:: What to produce ::
Each line of the material that mentions the word "function" is to be copied.

= Beginning of Section =

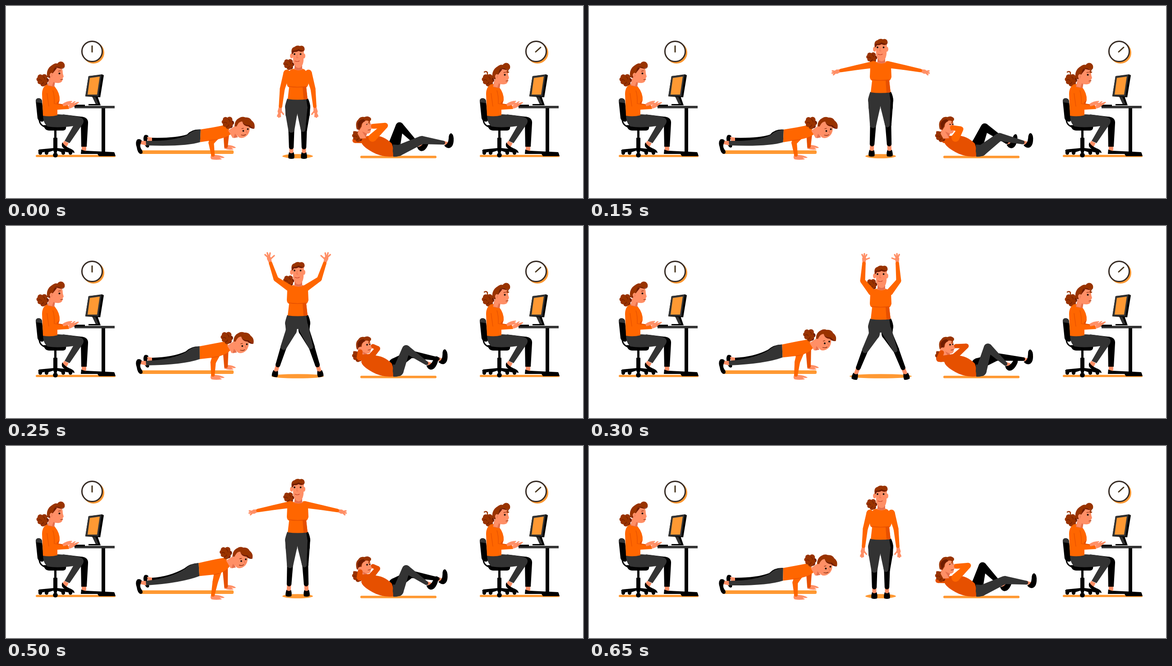
Write an HTML page that moves like this. It is 1280 px wide and 427 px high and loops after 700 ms.

```html
<!DOCTYPE html>
<html lang="en">
<head>
<meta charset="utf-8">
<title>Office workout</title>
<style>
html, body { margin: 0; width: 100%; height: 100%; overflow: hidden; background: #fff; }
svg { display: block; width: 100%; height: 100%; }
</style>
</head>
<body>
<svg id="stage" viewBox="0 0 1280 427"></svg>
<script>
const SHIRT = '#ff6600', SHADE = '#e65000', SKIN = '#ff8f66', BLUSH = '#e6704d';
const HAIR = '#993300', DARK = '#701c00', GREY = '#333', BLACK = '#000', AMBER = '#ff9933', EYE = '#201510';
const STEP = 50, STEPS = 14;

const path = (c, d) => `<path fill="${c}" d="${d}"/>`;
const line = (c, w, d) => `<path fill="none" stroke="${c}" stroke-width="${w}" stroke-linecap="round" stroke-linejoin="round" d="${d}"/>`;
const dot = (c, x, y, r) => `<circle fill="${c}" cx="${x}" cy="${y}" r="${r}"/>`;
const oval = (c, x, y, rx, ry) => `<ellipse fill="${c}" cx="${x}" cy="${y}" rx="${rx}" ry="${ry}"/>`;
const box = (c, x, y, w, h, r = 0) => `<rect fill="${c}" x="${x}" y="${y}" width="${w}" height="${h}" rx="${r}"/>`;
const group = (transform, s) => `<g transform="${transform}">${s}</g>`;
const mix = (a, b, u) => a.map((v, i) => v + (b[i] - v) * u);

// Tapered limb through joints [x, y, radius]
function limb(c, ...joints) {
  return joints.map(([x, y, r], i) => {
    let s = dot(c, x, y, r);
    if (joints[i + 1]) {
      const [X, Y, R] = joints[i + 1], len = Math.hypot(X - x, Y - y) || 1;
      const nx = (y - Y) / len, ny = (X - x) / len;
      s += path(c, `M${x + nx * r} ${y + ny * r}L${X + nx * R} ${Y + ny * R}L${X - nx * R} ${Y - ny * R}L${x - nx * r} ${y - ny * r}Z`);
    }
    return s;
  }).join('');
}

// Curly bun, about 27 px wide, centred on x, y
const bun = (x, y, k = 1) => group(`translate(${x} ${y}) scale(${k})`,
  dot(DARK, 9, 0, 5) + dot(DARK, 6, 7, 5) +
  [[-5, -7, 6], [4, -7, 6.5], [-9, -2, 4.5], [-6, 4, 5], [1, 8, 6], [6, 3, 5.5], [0, 0, 8]]
    .map(([a, b, r]) => dot(HAIR, a, b, r)).join('') +
  line(DARK, 1.2, 'M-9 0Q-5 -3 -2 1M1 -8Q5 -6 5 -2M-3 9Q1 8 2 4'));

function deskHead(messy) {
  const curls = messy ? line(HAIR, 2.4, 'M118 132Q129 135 125 141Q121 146 127 144M82 153Q79 150 80 145Q77 141 73 144') : '';
  return path(BLUSH, 'M96 160L109 168L107 180L92 177Z') +
    path(SKIN, 'M97 157L97 143L108 134L122 134Q126 141 126 150L128 157L126 160Q126 170 118 171Q111 172 105 169L102 178L93 176Z') +
    path(DARK, 'M91 158Q91 141 104 134L113 138L105 148L97 160Z') +
    path(HAIR, 'M91 156Q89 139 103 131Q109 126 114 128Q118 122 125 124Q132 128 130 136Q124 140 117 136Q109 134 106 141Q106 149 98 151L95 160Z') +
    path(DARK, 'M108 136Q115 133 122 138Q127 139 130 135Q128 141 120 139Z') +
    oval(SKIN, 101, 154, 4, 5.5) + line(BLUSH, 1, 'M101 151Q104 153 101 157') +
    dot(EYE, 118.5, 150, 2.1) + line(DARK, 1, 'M116 145L121 144M121 164L126 163') + curls;
}

function desk(x, messy) {
  const s = box(AMBER, 66, 331, 177, 5, 2.5) +
    // clock
    dot(AMBER, 194, 104, 24) + `<circle cx="191" cy="101" r="22.6" fill="#fff" stroke="#362b24" stroke-width="3"/>` +
    line('#46351d', 3, messy ? 'M190 102L201 92' : 'M191 89V102') +
    // chair
    path(BLACK, 'M66 211Q66 205 73 205Q80 206 80 213L84 253Q84 258 78 257Q72 256 70 250Z') +
    path(GREY, 'M66 214Q65 205 73 205Q80 206 80 216Z') +
    line(BLACK, 3, 'M74 254Q75 266 90 270') +
    path(BLACK, 'M83 265H133Q135 276 127 277H95Q86 277 83 265Z') +
    box(BLACK, 107, 276, 5, 20) + box(BLACK, 105, 293, 9, 25, 1) +
    path(BLACK, 'M105 316L74 319Q70 321 72 324L105 321L107 328H112L114 321L144 324Q148 321 144 319L114 316Z') +
    [76, 90, 127, 143].map(a => dot(BLACK, a, 326.5, 4.2) + line(BLACK, 2.5, `M${a} 325L109 319`)).join('') + dot(BLACK, 109.5, 331.5, 5.3) +
    // table and screen
    box(BLACK, 212, 225, 8, 101) + path(BLACK, 'M178 322L240 325Q242 329 243 334H206L203 329H178Z') +
    box(GREY, 152, 222, 89, 5.5) + box(BLACK, 146, 219.5, 29, 4) +
    path(BLACK, 'M191 201H203L210 221H183V218H199Z') + path(GREY, 'M191 201H198L205 218H199Z') +
    path(BLACK, 'M183 156L213 152L217 154L209 203L176 201Z') + path(GREY, 'M183 156L212 153L205 201L176 200Z') +
    path(AMBER, 'M186 160L208 157L202 197L181 197Z') +
    // far leg
    path(BLACK, 'M125 241L166 246Q183 247 182 261L179 313H167L166 260Z') +
    box(SKIN, 168, 313, 10, 9) + path(BLACK, 'M167 319Q174 323 186 323V329H166Z') +
    // near leg
    path(SKIN, 'M129 300L139 305L134 314L125 307Z') +
    path(BLACK, 'M125 303Q129 311 140 316Q152 320 152 327Q141 324 130 318Q121 313 125 303Z') +
    path(GREY, 'M82 242Q116 238 159 246Q176 249 171 261L141 305L130 300L149 267Q114 272 92 268Q82 260 82 242Z') +
    // body
    bun(messy ? 84 : 81, 165) +
    path(SHIRT, 'M91 174Q80 180 80 196L82 244Q98 247 114 243V226L119 209Q120 194 108 179Q99 172 91 174Z') +
    path(SHADE, 'M119 209L116 217L137 220V225L112 225L113 214Z') +
    group(messy ? 'translate(3 3)' : '', deskHead(messy)) +
    path(SHIRT, 'M90 190L104 189L107 217L138 222L140 229L108 231Q96 232 95 223Z') +
    line(SHADE, 1.2, 'M104 188Q108 201 107 217L137 222M91 194L95 223');
  return group(`translate(${x} 0)`, s);
}

function typing(x, i) {
  const near = [0, 2, -2, 1, 3, -1, 0][i % 7], far = -near;
  return group(`translate(${x} 0)`,
    group(`rotate(${far} 126 221)`, path(SKIN, 'M125 218Q134 211 146 211Q149 213 143 214L147 216L144 219L127 223Z')) +
    group(`rotate(${near} 138 226)`, path(SKIN, 'M138 222L145 217L151 212L155 212L150 217L160 213Q164 214 159 217L151 223Q147 227 140 228Z') +
      line(BLUSH, .8, 'M149 219L158 215')));
}

function pushup(low) {
  const xy = (a, b, c, d) => mix([a, b], [c, d], low);
  const hip = xy(427, 259, 433, 278), seat = xy(429, 288, 431, 306);
  const shoe = 'M291 297Q297 294 301 299L298 309Q297 315 302 321Q305 328 299 329Q292 328 290 314Q286 303 291 297Z';
  const head = bun(487, 236) +
    path(SKIN, 'M488 253L503 243L509 264L498 270Z') + path(BLUSH, 'M503 260L510 268L500 270Z') +
    path(SKIN, 'M503 243Q506 227 522 229L535 240Q538 254 531 263Q522 272 513 269Q503 263 503 243Z') +
    path(HAIR, 'M502 244Q502 230 513 225Q519 221 526 224Q536 223 540 231Q549 237 546 249Q538 249 534 242Q523 242 519 233Q511 233 507 244Z') +
    path(DARK, 'M519 233Q523 242 535 241Q540 247 546 249Q538 250 533 244Q522 244 519 233Z') +
    oval(SKIN, 511, 245, 4, 5.5) + dot(EYE, 521.5, 254, 2) + dot(EYE, 531.5, 250, 2) +
    line(BLUSH, 1.3, 'M528 253L530 259') + line(DARK, 1.1, 'M517 263Q523 265 527 262M518 249L522 248');
  return box(AMBER, 296, 321, 209, 8, 3) +
    group('translate(57 32) scale(.86)', path(BLACK, shoe)) +
    path(SKIN, 'M313 291L326 293V300H315Z') + path(SKIN, 'M299 300L312 300L311 310L298 307Z') + path(BLACK, shoe) +
    path(BLACK, `M324 293Q${xy(362, 290, 378, 295)} ${xy(395, 271, 403, 289)}Q${xy(408, 260, 413, 276)} ${hip}L${xy(398, 285, 400, 300)}L324 301Z`) +
    path(GREY, `M310 300Q${xy(365, 293, 374, 303)} ${xy(397, 272, 404, 290)}Q${xy(409, 260, 416, 279)} ${hip}L${seat}Q${xy(388, 304, 400, 315)} 311 310Z`) +
    path(SKIN, 'M484 310L492 309Q505 310 510 315Q508 317 500 315L505 319Q493 321 484 317Z') +
    limb(SHADE, [...xy(486, 270, 489, 293), 6], [488, 312, 4]) +
    path(SKIN, 'M455 331L464 331Q478 332 485 337Q482 339 474 337L479 341Q466 343 456 341Q452 338 455 331Z') +
    path(SHIRT, `M${hip}Q${xy(460, 251, 462, 274)} ${xy(487, 247, 489, 268)}L${xy(496, 266, 501, 288)}Q${xy(485, 281, 489, 297)} ${xy(462, 285, 455, 302)}L${seat}Z`) +
    limb(SHIRT, [...xy(471, 277, 463, 294), 8], [...xy(465, 302, 453, 304), 6], [459, 331, 4]) +
    line(SHADE, 1.2, `M${xy(462, 285, 448, 302)}L${xy(474, 282, 468, 300)}`) +
    group(`translate(${6 * low} ${29 * low})`, head);
}

// lift, shoulder, elbow, wrist, fingertip, foot offset, foot y, shadow radius, finger spread, thumb angle
const JACK = [
  [0, 623, 149, 613, 184, 609, 223, 605, 249, 14, 332, 34, .1, -.5],
  [-13, 633, 135, 597, 154, 562, 173, 544, 192, 14, 332, 34, .1, -.5],
  [-17, 631, 125, 594, 119, 556, 114, 532, 107, 26, 322, 34, .25, .5],
  [-8, 630, 139, 599, 118, 587, 83, 579, 58, 50, 328, 58, .2, .75],
  [0, 627, 147, 607, 122, 610, 83, 611, 60, 57, 334, 69, .2, .75]
];

function hand(x, y, tx, ty, spread, thumb) {
  const a = Math.atan2(ty - y, tx - x), len = Math.hypot(tx - x, ty - y);
  const at = (t, k) => [x + Math.cos(t) * len * k, y + Math.sin(t) * len * k];
  const mid = at(a, .45);
  return limb(SKIN, [x, y, 3.2], [...mid, 4.6]) +
    [-1, 0, 1].map(k => line(SKIN, 3.4, `M${mid}L${at(a + k * spread * 1.3, .93 - .06 * Math.abs(k))}`)).join('') +
    line(SKIN, 3.2, `M${at(a, .3)}L${at(a + thumb, .72)}`);
}

function jack(pose) {
  const [lift, sx, sy, ex, ey, wx, wy, tx, ty, foot, fy, shadow, spread, thumb] =
    mix(JACK[Math.floor(pose)], JACK[Math.ceil(pose)], pose % 1);
  const hip = [633, 224 + lift], sole = [647 - foot, fy], open = Math.max(0, foot - 14) / 43;
  const knee = mix(sole, hip, .53), ankle = mix(sole, hip, .17);
  const flip = s => group('translate(1294 0) scale(-1 1)', s);
  const lower = limb(SKIN, [...ankle, 4.5], [...mix(sole, hip, .04), 4.5]) +
    group(`translate(${sole}) rotate(${open * 12})`, path(BLACK, 'M-5 -7Q0 -2 5 -7Q8 2 6 7Q0 9 -6 7Q-8 3 -5 -7Z')) +
    limb(BLACK, [...knee, 6.6], [...ankle, 5.2]);
  const thigh = c => limb(c, [...hip, 13.8], [hip[0], hip[1] + 16, 13 - open], [...knee, 7]);
  const arms = hand(wx, wy, tx, ty, spread, thumb) +
    limb(SHIRT, [sx, sy, 7.5], [ex, ey, 5.5], [wx, wy, 3.8]);
  const rightKnee = [1294 - knee[0] - 2, knee[1]];
  const head = path(BLUSH, 'M640 126H657V140Q649 145 640 140Z') +
    path(SKIN, 'M636 97Q649 92 661 98L660 122Q658 137 649 138Q641 137 637 125Z') +
    oval(SKIN, 633.5, 111, 3.5, 5.5) + oval(SKIN, 661, 111, 3, 5.5) +
    path(HAIR, 'M634 107Q631 93 640 91Q645 86 652 89Q658 87 661 91Q664 96 661 100Q656 102 649 98Q643 101 639 100L636 107Z') +
    path(DARK, 'M635 99Q643 100 649 96Q655 100 661 99Q657 104 649 100Q644 103 639 102L635 107Z') +
    dot(EYE, 640, 107, 2) + dot(EYE, 653.5, 107, 2) +
    line(BLUSH, 1.1, 'M646 108L645 115H648') + line('#c23c22', 1.1, 'M641 122Q646 125 651 122');
  return oval(AMBER, 647, 334, shadow, 4.8) + lower + flip(lower) +
    flip(thigh(BLACK)) + thigh(GREY) + limb(GREY, [656, hip[1], 13], [...rightKnee, 5.2]) +
    group(`translate(0 ${lift})`,
      path(BLACK, 'M664 206H670Q675 216 674.8 225L662 226Z') +
      path(GREY, 'M624 206H666L669 226L661 234Q647 240 632 235L619.2 224Q620 216 624 206Z') + bun(627, 130, .88)) +
    arms + flip(arms) +
    group(`translate(0 ${lift})`,
      path(SHIRT, 'M632 141Q640 138 647 140Q656 138 662 141L670 150L671 173Q669 180 666 181L669 207Q647 210 625 207L628 181Q623 179 623 172L624 150Z') +
      path(SHADE, 'M658 180H666L669 207L660 208Z') + line(SHADE, 1.3, 'M628 179Q647 182 666 179') +
      path(SKIN, 'M637 140Q649 136 660 140Q649 146 637 140Z') + head);
}

// near knee, near ankle, near shoe turn, far knee, far ankle, far shoe turn, near elbow, near hand, far elbow
const SITUP = [
  [884, 269, 925, 307, 32, 906, 293, 968, 296, -2, 774, 297, 784, 276, 841, 265],
  [893, 281, 954, 302, 2, 885, 273, 950, 295, -4, 799, 286, 790, 271, 800, 284],
  [922, 298, 974, 304, 0, 873, 267, 916, 308, 22, 841, 266, 804, 268, 774, 299]
];

function situp(u) {
  const [kx, ky, ax, ay, turn, fkx, fky, fax, fay, farTurn, ex, ey, hx, hy, fx, fyy] =
    mix(SITUP[1], SITUP[u < 0 ? 0 : 2], Math.abs(u));
  const shoe = (x, y, r) => group(`translate(${x} ${y}) rotate(${r})`,
    path(BLACK, 'M-2 6Q7 4 8 -9Q8 -21 14 -21Q20 -17 19 -4Q18 10 9 12Q2 12 -2 6Z'));
  const ankle = (x, y) => limb(SKIN, [x - 2, y, 3.8], [x + 4, y + 2, 3.8]);
  const farHand = u < 0 ? limb(SKIN, [812, 268, 4], [804, 272, 4]) : '';
  const face = path(SKIN, 'M784 266Q786 252 799 251L808 257L809 266L812 272L809 275Q810 284 801 284L794 282L799 294L786 295L780 284Z') +
    path(BLUSH, 'M790 279L801 284L798 292Z') +
    path(HAIR, 'M778 274Q774 259 781 253Q786 245 795 247Q803 243 809 249Q812 254 806 257Q800 253 796 256Q789 260 789 268L784 276Z') +
    path(DARK, 'M780 262Q783 252 794 252L797 256Q788 259 787 268L782 275Z') +
    line(HAIR, 2.2, 'M800 251Q808 254 805 260M776 288Q769 284 772 279') +
    dot(EYE, 801, 264, 1.9) + dot(EYE, 807, 263, 1.6) + line(DARK, 1, 'M803 276L809 275');
  return box(AMBER, 786, 333, 169, 5.5, 2.5) +
    ankle(fax, fay) + shoe(fax, fay, farTurn) +
    limb(BLACK, [862, 307, 13], [fkx, fky, 8.5], [fax - 3, fay, 4]) +
    farHand + limb(SHADE, [805, 296, 7], [fx, fyy, 5.5], u < 0 ? [814, 267, 4.5] : [788, 300, 5]) +
    bun(780, 290, .9) +
    path(SHADE, 'M788 302Q797 286 816 288Q838 288 856 306L864 334Q836 338 813 325Q795 315 790 307Z') +
    face +
    ankle(ax, ay) + shoe(ax, ay, turn) +
    limb(GREY, [870, 322, 12], [kx, ky, 9], [ax - 4, ay, 4.3]) +
    path(GREY, 'M858 308L872 309L878 331Q870 336 859 335Z') +
    limb(SKIN, [hx, hy, 5.5], [(hx + ex) / 2, (hy + ey) / 2, 5]) +
    limb(u > -.3 ? SHIRT : SHADE, [813, 293, 9], [ex, ey, 6.3], [ex + (hx - ex) * .7, ey + (hy - ey) * .7, 5.4]);
}

// Push-up depth keys [ms, depth]
const DEPTH = [[0, .82], [100, 1], [200, .66], [300, .24], [400, 0], [450, 0], [550, .13], [650, .64], [700, .82]];
function depthAt(t) {
  const k = DEPTH.findIndex(([end]) => end > t), [a, va] = DEPTH[k - 1], [b, vb] = DEPTH[k];
  return va + (vb - va) * (t - a) / (b - a);
}

// Both run out and back: the jump turns at 325 ms, the twist at 375 ms
const JUMP = [4, 3, 2, 1.5, 1, .5, 0];
const TWIST = [-1, -.9, -.6, 0, .6, 1, 1, 1];
const swing = (keys, i, turn) => keys[Math.abs(i - turn) - .5];

const stage = document.getElementById('stage');
stage.innerHTML = `<g>${desk(0, false)}${desk(985, true)}</g><g></g>`;
const moving = stage.lastElementChild;

function draw(i) {
  moving.innerHTML = typing(0, i) + typing(985, i + 3) + pushup(depthAt(i * STEP)) +
    jack(swing(JUMP, i, 6.5)) + situp(swing(TWIST, i, 7.5));
}

let shown = -1;
function tick() {
  const i = Math.floor(performance.now() / STEP) % STEPS;
  if (i !== shown) draw(shown = i);
  requestAnimationFrame(tick);
}
tick();
</script>
</body>
</html>
```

= End of Section =

:: Response for this exercise ::
function limb(c, ...joints) {
function deskHead(messy) {
function desk(x, messy) {
function typing(x, i) {
function pushup(low) {
function hand(x, y, tx, ty, spread, thumb) {
function jack(pose) {
function situp(u) {
function depthAt(t) {
function draw(i) {
function tick() {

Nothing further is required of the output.